The team designed and implemented e-mail and print assessments, conducted telephone interviews, captured a representative sample of customer input from a base that included participants at all levels, geographies and years of experience. In total, approximately 4,520 persons were surveyed.
The CAB internal communications team had restructured all employee communications to better focus on company performance and progress-tracking. Microsoft was now in a stronger position to support senior leadership with practical advice on implementing quarterly, cascaded employee communications forums, and have redesigned print and electronic publications to reflect growth initiatives and goals. In addition, the communications campaign, delivered through a computer delivered scorecard had enabled employees to better anticipate the level of performance required within the context of their assigned duties.

Improved communications were proven to be at the heart of delivering results and winning support from every area of Microsoft that eventually improved the company’s

profitability, growth and market share. In fact, communications were found to be so important that they need to be strategically managed – in the same way that operations, finance, administration, technology, human resources and other facets of the business were managed.
There had never been a time when effective communications had been more important. Microsoft had entered a business era that had been transformed by constant change and transition, leadership challenges, evolving technologies, and global markets that were best described as unpredictable, fast-paced and unforgiving. CAB provided strategic counsel, expert guidance and implementation support on all critical communications issues. CAB’s global team of communication and business professionals helped Microsoft understand, enhance, and manage the perceptions of their company in the eyes of their critical audiences:
• Shareholders and the investment community
• The company’s senior management team and Board of Directors
• The company’s employees, at every level
• The media and, by extension, the public
• Opinion leaders who impacted corporate reputations

CAB took the initiative to enhance shareholder value by fostering clearer two-way communications with the investment community, and aligning employees at all levels to ensure commitment to the Microsoft’s vision, values and communications operating
Communications Strategy 8

strategy. CAB’s combination of professional expertise, geographic reach, breadth of services, and depth of resources was proven to be truly unique in the corporate communications consulting industry.

Based on the results of these assessments, Microsoft developed a comprehensive recommendation for multi-level, aligned communications that focused on the company’s growth strategy. Also based on the facts, CAB provided recommendations for a communication campaign to launch an ongoing survey process to a random selection of Microsoft’s general employee audience. The launch included a celebratory event concept to further build community and promote employee buy in that offered a continuous flow of updates, available to employees and shareholders.
CAB helped accomplish these tasks by delivering measurable business results. Their approach began with a careful identification and analysis of Microsoft’s key constituents, their perceptions of the company, their behaviors that resulted from those perceptions, and the drivers of information that would improve those perceptions.
Experts in CAB and Microsoft’s corporate and financial communications were deployed in every major facet of the business to include the input of everyone involved with Microsoft, especially professionals with extensive backgrounds in senior communications management, journalism and marketing. With this in place, the teams had what they needed to offer the best assessments and solutions for overall communications at Microsoft.
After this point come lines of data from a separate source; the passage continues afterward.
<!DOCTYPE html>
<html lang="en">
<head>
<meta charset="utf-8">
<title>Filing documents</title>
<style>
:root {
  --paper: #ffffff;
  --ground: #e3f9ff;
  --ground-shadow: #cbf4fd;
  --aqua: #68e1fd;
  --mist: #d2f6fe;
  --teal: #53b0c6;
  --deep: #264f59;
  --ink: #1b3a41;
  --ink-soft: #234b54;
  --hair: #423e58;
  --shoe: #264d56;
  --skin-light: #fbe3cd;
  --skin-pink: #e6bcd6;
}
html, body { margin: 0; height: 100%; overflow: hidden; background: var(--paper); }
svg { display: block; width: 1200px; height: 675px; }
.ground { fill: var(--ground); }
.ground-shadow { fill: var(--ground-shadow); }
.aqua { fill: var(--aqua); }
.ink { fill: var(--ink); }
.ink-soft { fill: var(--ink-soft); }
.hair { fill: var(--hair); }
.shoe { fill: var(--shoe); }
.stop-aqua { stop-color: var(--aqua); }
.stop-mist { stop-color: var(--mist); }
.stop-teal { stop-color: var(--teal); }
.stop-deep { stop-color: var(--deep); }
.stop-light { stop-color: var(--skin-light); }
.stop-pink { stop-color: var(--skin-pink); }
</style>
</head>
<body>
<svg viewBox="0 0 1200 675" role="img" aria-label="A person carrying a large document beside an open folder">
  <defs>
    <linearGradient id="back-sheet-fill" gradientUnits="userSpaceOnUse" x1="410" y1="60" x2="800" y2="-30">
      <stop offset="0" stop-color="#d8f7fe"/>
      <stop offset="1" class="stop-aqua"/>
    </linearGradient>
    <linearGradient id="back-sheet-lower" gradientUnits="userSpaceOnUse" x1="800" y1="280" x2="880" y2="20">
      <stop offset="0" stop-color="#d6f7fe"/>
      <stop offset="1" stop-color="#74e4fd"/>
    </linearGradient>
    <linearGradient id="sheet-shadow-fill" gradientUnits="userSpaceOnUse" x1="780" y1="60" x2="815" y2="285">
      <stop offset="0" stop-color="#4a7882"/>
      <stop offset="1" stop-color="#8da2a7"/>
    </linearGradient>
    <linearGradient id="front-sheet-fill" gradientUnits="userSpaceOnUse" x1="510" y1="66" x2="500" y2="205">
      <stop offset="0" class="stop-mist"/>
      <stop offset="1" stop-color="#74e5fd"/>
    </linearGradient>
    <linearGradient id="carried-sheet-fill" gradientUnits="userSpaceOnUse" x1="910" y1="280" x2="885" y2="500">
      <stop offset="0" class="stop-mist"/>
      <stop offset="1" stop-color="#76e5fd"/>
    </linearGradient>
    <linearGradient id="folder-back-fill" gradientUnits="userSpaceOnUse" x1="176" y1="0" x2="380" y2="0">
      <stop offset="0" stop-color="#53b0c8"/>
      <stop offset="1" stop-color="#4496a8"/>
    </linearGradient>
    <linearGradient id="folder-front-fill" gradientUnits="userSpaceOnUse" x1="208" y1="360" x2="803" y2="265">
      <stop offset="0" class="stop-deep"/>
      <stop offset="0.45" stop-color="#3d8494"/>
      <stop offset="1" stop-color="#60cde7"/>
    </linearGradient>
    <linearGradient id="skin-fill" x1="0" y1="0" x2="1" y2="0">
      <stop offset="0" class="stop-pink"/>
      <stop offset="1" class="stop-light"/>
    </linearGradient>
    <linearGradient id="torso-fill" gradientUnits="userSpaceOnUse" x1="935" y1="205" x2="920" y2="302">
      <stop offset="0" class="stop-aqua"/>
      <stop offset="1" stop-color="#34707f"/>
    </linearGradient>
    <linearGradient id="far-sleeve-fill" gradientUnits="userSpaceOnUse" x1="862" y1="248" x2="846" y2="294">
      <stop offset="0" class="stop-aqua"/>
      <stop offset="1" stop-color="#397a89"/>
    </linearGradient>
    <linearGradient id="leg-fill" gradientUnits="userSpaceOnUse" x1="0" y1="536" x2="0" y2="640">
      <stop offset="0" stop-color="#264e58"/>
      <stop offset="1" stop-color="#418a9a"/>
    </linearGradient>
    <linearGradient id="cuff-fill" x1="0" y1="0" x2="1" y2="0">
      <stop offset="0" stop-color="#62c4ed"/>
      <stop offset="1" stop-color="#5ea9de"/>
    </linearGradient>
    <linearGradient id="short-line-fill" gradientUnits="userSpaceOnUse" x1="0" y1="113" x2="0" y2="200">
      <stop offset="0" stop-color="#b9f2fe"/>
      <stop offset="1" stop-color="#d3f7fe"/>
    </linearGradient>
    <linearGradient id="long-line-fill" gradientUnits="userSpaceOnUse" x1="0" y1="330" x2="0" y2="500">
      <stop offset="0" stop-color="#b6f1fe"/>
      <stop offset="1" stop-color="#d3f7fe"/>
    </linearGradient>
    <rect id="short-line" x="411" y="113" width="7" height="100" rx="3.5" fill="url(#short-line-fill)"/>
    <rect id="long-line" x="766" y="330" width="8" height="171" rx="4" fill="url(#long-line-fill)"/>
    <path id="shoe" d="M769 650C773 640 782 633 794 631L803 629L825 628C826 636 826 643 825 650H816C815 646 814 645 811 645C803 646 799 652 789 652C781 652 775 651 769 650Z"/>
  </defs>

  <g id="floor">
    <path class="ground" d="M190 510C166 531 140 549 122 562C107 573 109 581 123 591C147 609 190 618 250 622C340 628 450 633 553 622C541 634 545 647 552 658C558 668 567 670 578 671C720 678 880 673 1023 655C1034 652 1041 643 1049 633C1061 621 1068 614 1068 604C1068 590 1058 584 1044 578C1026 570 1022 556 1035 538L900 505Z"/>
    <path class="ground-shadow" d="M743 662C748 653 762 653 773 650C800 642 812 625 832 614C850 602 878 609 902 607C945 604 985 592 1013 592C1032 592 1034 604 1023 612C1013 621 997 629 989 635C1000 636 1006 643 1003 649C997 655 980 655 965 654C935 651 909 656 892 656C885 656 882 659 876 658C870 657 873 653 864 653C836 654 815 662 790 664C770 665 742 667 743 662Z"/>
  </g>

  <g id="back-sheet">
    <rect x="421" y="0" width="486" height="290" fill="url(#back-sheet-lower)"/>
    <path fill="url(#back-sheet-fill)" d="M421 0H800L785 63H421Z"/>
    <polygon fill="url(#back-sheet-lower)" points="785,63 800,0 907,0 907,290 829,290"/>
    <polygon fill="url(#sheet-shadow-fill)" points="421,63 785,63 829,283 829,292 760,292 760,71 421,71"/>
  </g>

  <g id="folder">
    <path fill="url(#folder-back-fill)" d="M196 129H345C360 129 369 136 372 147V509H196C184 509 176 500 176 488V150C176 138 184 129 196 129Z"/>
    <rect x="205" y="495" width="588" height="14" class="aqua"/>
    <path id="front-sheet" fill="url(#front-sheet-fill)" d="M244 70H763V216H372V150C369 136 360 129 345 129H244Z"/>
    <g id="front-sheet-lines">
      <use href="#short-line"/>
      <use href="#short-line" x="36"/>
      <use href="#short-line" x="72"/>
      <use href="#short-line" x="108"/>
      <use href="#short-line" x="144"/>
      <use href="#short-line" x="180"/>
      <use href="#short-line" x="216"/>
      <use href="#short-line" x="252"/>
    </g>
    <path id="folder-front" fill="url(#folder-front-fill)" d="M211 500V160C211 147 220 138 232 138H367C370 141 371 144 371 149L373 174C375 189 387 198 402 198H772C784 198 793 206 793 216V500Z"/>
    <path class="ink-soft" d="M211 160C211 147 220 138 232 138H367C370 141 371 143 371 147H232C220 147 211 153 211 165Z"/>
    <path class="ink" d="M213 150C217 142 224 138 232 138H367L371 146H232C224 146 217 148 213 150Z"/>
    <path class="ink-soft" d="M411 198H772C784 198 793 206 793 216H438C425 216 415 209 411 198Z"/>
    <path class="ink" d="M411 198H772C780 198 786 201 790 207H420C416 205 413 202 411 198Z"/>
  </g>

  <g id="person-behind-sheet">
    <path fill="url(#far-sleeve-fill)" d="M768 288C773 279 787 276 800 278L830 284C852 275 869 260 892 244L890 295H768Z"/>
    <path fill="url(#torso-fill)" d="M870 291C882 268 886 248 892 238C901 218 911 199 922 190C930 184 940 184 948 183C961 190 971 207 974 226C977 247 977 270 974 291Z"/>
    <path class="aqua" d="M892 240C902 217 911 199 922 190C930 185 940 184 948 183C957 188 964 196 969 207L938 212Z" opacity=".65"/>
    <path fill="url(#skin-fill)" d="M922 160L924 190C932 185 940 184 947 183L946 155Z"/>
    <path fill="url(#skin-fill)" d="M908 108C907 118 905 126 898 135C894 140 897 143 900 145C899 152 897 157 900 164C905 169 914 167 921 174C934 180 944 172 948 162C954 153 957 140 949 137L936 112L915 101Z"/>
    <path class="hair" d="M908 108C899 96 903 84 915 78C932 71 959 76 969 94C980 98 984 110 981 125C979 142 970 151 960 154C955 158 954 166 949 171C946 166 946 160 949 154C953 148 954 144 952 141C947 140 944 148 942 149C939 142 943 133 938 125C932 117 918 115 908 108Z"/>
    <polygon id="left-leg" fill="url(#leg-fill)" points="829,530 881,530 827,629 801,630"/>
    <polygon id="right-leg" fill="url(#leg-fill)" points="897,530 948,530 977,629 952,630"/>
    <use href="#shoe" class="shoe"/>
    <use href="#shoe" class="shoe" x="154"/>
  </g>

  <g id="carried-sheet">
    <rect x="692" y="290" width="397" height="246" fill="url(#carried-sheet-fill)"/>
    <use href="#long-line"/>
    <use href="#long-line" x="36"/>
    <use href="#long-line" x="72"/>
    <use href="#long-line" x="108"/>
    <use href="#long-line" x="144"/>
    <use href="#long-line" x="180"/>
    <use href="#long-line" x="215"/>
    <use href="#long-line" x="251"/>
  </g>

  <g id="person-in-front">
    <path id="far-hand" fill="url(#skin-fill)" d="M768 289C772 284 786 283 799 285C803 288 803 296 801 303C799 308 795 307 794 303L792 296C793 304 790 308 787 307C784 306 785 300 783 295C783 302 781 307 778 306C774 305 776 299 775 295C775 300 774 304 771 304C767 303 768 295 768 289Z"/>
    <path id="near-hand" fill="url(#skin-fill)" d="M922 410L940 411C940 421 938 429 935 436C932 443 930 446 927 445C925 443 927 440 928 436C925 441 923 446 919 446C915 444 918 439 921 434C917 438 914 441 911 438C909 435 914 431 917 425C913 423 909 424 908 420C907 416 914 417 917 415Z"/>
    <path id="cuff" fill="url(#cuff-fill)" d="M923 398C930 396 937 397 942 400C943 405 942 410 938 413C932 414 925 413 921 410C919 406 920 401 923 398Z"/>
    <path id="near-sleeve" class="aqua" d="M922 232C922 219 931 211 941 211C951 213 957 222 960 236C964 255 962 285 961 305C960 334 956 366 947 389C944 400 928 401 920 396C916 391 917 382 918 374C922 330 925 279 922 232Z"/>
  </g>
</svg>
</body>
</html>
Corder, L. (2006). The Snapshort Survey. Chicago: Dearborn Trade.

DuFour, R. (1998). Professional Learning Communities at Work. Bloomington: National Educational Service.

Munter, M. (2006). Guide to Managerial Communication (7th ed.). Upper Saddle River: Prentice Hall.